▶ _Task directions_
Using the lines below, work out the count of those that hold "False". Give the number only.

▶ _Raw data_
------------------------------------
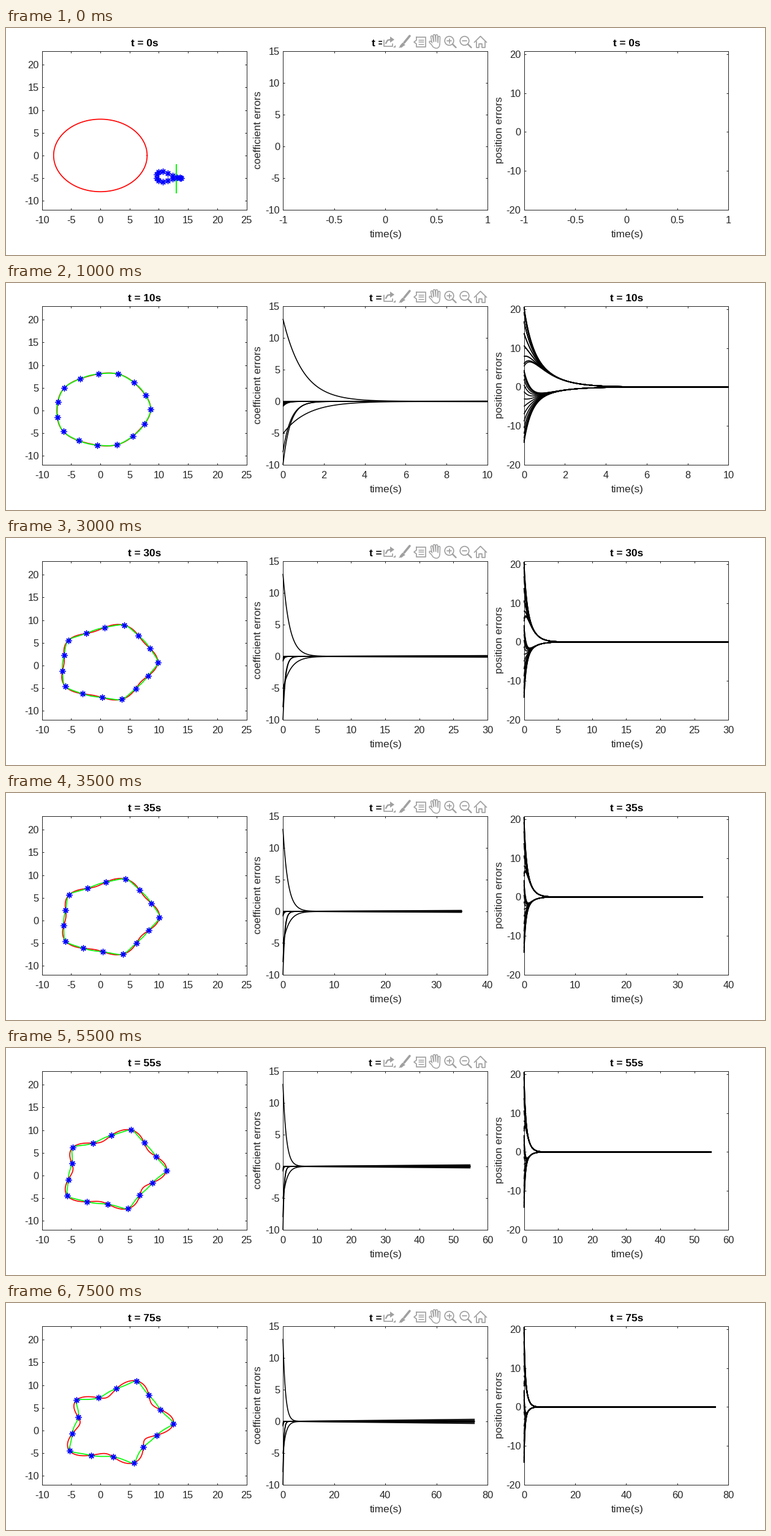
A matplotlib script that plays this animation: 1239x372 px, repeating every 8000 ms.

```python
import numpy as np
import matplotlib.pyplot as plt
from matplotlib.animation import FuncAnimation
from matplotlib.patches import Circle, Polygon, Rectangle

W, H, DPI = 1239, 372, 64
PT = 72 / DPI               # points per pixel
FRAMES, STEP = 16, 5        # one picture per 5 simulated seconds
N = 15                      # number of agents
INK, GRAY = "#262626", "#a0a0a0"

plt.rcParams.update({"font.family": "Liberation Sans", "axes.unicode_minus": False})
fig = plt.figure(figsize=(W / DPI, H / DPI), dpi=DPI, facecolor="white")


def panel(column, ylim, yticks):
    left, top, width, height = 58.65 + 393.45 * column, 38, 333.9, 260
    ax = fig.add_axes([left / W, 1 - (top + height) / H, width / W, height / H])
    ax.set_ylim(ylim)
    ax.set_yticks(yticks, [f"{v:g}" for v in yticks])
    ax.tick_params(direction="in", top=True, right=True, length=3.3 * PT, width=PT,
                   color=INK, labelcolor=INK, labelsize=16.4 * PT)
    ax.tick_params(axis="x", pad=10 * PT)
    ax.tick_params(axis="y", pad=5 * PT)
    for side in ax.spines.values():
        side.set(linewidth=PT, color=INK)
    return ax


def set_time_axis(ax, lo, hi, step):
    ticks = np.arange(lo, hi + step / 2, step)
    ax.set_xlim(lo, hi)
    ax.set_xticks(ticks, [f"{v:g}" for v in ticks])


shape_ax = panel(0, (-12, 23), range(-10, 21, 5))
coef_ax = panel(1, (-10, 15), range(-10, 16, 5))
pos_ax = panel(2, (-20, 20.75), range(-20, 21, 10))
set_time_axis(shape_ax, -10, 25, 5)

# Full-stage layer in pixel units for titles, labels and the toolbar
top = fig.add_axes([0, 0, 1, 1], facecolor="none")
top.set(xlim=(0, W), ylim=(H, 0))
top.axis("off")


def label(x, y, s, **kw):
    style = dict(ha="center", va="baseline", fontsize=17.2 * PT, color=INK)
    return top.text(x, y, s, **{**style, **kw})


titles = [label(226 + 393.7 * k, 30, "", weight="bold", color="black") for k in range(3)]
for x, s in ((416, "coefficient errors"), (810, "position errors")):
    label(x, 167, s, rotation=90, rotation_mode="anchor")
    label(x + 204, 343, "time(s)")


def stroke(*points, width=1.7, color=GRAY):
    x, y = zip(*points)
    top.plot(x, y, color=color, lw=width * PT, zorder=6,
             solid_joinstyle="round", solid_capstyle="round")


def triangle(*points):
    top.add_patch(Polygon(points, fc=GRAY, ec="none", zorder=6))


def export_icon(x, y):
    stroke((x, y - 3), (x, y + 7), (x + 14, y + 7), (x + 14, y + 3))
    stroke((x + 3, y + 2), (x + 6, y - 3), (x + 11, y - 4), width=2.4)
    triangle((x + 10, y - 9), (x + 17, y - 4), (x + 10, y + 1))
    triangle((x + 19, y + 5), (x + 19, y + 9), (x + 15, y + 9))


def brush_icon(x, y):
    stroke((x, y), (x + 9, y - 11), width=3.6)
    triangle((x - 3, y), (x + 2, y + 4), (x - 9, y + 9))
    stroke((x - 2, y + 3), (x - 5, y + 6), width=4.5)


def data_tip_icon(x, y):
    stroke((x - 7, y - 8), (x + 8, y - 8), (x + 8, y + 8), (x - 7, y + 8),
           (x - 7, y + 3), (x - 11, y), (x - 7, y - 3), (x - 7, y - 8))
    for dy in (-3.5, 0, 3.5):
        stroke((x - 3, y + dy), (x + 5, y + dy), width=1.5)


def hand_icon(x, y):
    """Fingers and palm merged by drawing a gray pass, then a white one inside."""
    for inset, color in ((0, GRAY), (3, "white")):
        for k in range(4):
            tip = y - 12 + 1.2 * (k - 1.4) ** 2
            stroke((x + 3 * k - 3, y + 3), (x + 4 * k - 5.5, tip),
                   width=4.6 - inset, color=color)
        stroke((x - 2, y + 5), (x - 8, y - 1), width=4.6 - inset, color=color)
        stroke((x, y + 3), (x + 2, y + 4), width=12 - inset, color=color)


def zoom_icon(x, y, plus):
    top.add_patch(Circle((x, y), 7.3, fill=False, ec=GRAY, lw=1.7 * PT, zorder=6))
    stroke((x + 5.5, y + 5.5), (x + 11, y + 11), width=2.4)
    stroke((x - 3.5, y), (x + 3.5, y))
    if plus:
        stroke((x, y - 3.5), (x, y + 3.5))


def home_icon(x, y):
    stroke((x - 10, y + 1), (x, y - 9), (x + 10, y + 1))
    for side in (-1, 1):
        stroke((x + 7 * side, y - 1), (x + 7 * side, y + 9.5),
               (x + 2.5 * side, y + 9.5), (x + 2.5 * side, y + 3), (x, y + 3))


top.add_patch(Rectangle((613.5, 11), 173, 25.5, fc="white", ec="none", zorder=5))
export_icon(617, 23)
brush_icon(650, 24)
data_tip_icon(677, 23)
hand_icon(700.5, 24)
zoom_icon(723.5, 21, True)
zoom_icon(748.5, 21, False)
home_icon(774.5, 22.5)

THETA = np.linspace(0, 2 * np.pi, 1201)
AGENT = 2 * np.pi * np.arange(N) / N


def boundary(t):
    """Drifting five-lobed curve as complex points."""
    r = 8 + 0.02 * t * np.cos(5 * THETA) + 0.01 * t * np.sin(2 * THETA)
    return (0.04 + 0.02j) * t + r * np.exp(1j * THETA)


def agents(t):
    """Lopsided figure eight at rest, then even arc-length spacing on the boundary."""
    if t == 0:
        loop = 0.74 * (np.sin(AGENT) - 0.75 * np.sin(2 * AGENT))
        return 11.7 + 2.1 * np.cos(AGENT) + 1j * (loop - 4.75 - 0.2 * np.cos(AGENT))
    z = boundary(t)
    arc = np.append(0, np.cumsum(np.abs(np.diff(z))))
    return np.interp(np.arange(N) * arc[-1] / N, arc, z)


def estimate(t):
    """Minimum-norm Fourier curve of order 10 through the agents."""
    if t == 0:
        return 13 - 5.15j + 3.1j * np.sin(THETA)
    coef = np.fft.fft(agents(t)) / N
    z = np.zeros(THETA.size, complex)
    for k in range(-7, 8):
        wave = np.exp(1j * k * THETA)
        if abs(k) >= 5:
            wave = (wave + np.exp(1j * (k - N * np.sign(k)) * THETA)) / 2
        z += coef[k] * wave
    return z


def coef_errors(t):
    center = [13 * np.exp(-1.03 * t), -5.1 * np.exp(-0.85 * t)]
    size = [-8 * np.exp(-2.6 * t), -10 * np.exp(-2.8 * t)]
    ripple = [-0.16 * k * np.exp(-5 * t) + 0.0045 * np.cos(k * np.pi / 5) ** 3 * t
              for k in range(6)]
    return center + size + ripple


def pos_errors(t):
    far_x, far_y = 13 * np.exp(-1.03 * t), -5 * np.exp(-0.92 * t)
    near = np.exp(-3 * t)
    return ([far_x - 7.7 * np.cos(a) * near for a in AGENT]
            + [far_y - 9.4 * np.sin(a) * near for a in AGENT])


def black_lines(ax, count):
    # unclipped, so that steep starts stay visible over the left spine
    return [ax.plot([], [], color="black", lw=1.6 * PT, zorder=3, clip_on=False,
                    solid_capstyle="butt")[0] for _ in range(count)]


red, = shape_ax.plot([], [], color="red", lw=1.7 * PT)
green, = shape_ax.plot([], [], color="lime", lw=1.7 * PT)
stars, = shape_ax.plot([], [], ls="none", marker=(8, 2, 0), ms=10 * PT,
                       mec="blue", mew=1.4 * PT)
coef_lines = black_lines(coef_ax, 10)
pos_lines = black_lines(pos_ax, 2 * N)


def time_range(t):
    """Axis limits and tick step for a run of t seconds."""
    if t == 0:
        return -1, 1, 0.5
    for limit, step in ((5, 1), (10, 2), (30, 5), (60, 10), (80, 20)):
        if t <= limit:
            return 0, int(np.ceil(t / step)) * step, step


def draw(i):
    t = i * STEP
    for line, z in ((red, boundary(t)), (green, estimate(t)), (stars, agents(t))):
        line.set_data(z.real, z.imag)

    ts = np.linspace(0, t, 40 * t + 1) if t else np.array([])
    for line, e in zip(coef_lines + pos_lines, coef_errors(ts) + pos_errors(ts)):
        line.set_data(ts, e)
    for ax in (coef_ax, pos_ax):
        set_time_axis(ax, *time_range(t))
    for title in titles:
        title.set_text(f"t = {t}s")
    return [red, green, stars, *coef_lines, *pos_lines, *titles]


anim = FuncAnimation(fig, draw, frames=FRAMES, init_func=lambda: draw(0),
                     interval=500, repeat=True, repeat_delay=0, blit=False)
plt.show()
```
------------------------------------
▶ _Exercise output_
5